- Exercise -
Wherever a line in the data holds the word "function", pull that line out.

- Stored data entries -
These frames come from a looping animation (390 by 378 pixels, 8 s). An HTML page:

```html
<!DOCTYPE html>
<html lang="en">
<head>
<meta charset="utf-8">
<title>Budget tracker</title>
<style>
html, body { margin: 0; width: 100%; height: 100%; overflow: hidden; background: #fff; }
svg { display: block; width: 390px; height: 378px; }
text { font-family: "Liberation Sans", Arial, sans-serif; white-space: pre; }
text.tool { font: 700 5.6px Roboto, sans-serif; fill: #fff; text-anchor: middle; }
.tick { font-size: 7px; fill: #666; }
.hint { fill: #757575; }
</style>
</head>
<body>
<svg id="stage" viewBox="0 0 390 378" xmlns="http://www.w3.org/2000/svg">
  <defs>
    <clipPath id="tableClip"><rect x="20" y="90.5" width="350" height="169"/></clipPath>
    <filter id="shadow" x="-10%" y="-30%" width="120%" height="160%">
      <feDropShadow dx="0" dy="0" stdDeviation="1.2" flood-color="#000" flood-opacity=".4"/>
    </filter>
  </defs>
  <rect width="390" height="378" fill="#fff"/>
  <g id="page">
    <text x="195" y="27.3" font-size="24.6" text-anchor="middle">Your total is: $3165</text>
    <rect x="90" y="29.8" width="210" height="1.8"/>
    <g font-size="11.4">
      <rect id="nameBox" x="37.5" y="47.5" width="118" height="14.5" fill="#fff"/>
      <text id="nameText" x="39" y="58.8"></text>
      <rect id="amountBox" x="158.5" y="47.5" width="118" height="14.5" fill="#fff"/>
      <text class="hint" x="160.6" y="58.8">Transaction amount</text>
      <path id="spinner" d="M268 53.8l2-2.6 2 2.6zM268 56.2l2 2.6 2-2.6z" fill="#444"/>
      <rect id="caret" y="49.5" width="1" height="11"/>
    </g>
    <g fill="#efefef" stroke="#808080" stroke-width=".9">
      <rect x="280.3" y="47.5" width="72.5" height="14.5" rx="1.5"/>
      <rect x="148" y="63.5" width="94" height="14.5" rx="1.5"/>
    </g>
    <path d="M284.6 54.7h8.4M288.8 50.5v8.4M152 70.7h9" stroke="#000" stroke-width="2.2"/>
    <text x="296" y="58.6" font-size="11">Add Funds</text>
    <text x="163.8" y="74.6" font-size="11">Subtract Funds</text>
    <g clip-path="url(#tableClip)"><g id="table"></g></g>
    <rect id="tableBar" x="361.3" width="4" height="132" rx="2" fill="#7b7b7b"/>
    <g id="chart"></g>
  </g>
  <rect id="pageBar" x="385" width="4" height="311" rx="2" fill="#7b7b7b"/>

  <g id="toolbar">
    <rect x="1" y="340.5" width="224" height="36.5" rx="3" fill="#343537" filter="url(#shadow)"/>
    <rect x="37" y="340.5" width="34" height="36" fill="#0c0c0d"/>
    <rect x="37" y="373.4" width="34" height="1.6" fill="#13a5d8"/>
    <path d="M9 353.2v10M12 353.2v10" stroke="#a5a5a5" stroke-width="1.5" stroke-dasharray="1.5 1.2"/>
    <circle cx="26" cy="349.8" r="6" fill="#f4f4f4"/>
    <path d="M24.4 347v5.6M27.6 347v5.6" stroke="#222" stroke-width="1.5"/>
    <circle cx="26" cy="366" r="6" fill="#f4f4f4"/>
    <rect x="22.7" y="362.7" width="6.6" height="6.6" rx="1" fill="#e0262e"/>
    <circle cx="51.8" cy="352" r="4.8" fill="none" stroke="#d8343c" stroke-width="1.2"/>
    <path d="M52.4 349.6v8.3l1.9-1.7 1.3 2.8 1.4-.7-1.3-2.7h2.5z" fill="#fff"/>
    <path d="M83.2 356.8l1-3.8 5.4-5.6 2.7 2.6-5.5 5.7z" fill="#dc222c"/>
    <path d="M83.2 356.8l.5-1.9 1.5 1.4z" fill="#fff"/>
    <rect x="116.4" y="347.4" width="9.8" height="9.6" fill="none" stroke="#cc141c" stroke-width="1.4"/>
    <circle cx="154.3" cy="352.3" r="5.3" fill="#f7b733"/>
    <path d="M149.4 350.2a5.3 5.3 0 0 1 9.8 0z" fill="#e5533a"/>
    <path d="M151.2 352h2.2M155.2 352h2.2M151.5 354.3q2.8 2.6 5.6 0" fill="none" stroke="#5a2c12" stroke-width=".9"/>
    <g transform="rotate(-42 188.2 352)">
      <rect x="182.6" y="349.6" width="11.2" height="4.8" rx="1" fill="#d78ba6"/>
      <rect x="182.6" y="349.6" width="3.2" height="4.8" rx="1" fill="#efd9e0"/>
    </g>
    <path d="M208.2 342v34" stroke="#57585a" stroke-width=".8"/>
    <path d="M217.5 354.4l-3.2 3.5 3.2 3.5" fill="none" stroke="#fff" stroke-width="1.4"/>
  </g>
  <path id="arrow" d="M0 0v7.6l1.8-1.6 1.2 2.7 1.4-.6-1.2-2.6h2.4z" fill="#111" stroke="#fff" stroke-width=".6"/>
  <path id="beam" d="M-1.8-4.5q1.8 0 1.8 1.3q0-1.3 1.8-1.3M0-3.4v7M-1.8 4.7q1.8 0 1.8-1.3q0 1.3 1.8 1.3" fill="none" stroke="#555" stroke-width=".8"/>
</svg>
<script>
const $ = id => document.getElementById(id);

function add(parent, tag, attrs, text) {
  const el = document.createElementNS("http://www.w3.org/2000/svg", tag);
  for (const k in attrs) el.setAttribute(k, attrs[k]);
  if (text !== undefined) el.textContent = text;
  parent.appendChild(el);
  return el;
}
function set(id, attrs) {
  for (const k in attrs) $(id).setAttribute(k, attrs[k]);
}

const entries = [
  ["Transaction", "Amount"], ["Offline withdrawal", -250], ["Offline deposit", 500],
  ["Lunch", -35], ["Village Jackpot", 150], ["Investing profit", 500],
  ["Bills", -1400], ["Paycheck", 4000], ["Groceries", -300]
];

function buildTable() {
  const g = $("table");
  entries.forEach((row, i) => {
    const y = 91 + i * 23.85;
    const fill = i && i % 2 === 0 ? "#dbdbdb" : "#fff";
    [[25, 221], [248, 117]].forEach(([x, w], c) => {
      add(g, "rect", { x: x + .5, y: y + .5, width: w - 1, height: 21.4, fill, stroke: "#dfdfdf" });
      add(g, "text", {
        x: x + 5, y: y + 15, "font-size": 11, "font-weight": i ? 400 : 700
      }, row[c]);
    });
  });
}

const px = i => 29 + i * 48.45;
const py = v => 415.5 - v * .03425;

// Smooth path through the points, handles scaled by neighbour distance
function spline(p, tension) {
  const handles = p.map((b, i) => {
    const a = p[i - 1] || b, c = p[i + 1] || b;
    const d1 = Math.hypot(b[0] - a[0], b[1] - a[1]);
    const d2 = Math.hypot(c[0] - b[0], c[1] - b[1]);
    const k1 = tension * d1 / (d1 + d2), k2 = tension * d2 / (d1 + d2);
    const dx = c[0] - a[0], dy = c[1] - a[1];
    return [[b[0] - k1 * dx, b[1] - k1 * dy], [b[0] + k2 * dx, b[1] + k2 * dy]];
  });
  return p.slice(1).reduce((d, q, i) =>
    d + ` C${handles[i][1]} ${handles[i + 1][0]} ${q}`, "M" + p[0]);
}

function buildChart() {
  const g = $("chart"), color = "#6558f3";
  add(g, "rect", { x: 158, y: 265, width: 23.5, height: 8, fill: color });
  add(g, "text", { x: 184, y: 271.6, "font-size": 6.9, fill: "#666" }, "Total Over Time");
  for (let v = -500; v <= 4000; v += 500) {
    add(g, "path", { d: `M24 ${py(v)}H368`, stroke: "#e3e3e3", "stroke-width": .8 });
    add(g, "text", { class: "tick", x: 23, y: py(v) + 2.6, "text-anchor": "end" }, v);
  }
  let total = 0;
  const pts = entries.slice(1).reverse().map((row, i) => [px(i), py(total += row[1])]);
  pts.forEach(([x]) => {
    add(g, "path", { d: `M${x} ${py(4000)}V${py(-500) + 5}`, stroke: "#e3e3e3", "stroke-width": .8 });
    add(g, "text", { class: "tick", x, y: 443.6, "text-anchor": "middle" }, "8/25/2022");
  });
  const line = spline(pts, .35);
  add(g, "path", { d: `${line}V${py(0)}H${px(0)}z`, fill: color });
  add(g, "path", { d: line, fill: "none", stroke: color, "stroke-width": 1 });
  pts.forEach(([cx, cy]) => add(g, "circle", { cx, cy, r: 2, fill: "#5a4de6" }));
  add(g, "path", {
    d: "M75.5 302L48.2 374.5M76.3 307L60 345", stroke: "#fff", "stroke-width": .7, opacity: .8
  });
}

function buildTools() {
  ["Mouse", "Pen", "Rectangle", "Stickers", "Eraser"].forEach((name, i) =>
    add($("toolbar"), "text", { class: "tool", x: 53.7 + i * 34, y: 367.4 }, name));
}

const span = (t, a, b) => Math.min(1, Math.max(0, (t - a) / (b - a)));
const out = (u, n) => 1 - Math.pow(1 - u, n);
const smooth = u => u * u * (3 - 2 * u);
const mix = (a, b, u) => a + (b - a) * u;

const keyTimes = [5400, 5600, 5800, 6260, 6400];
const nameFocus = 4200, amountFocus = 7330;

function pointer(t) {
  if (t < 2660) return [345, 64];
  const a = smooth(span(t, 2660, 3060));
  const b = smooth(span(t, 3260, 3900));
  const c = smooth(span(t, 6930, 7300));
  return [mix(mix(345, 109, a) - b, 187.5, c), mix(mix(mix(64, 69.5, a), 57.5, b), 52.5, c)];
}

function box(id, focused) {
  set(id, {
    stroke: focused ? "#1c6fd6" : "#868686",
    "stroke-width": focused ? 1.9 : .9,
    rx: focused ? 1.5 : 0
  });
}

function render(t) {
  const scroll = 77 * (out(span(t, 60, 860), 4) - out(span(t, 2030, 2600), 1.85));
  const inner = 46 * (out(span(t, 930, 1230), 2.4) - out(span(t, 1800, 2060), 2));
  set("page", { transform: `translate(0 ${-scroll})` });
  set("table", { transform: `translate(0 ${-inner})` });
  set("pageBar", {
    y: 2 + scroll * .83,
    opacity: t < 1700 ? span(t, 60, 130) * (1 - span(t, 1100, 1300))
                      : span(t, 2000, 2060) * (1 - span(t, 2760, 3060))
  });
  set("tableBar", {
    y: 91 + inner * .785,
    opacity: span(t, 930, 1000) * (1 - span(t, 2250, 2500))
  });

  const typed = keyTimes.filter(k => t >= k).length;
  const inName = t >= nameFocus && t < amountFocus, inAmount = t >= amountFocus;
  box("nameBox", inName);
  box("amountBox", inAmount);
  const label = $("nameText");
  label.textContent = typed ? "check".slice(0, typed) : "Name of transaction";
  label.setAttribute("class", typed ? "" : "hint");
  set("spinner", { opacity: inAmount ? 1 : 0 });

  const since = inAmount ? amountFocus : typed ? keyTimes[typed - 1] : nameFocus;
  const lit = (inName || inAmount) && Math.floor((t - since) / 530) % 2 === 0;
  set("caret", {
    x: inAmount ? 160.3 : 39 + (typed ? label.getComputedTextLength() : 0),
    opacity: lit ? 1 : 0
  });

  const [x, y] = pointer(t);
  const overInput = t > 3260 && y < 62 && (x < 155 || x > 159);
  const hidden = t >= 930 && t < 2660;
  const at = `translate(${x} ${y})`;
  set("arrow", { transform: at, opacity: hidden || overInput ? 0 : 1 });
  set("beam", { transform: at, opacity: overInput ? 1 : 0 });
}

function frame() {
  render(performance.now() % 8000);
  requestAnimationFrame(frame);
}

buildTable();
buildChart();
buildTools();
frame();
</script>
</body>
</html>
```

- Expected output -
function add(parent, tag, attrs, text) {
function set(id, attrs) {
function buildTable() {
function spline(p, tension) {
function buildChart() {
function buildTools() {
function pointer(t) {
function box(id, focused) {
function render(t) {
function frame() {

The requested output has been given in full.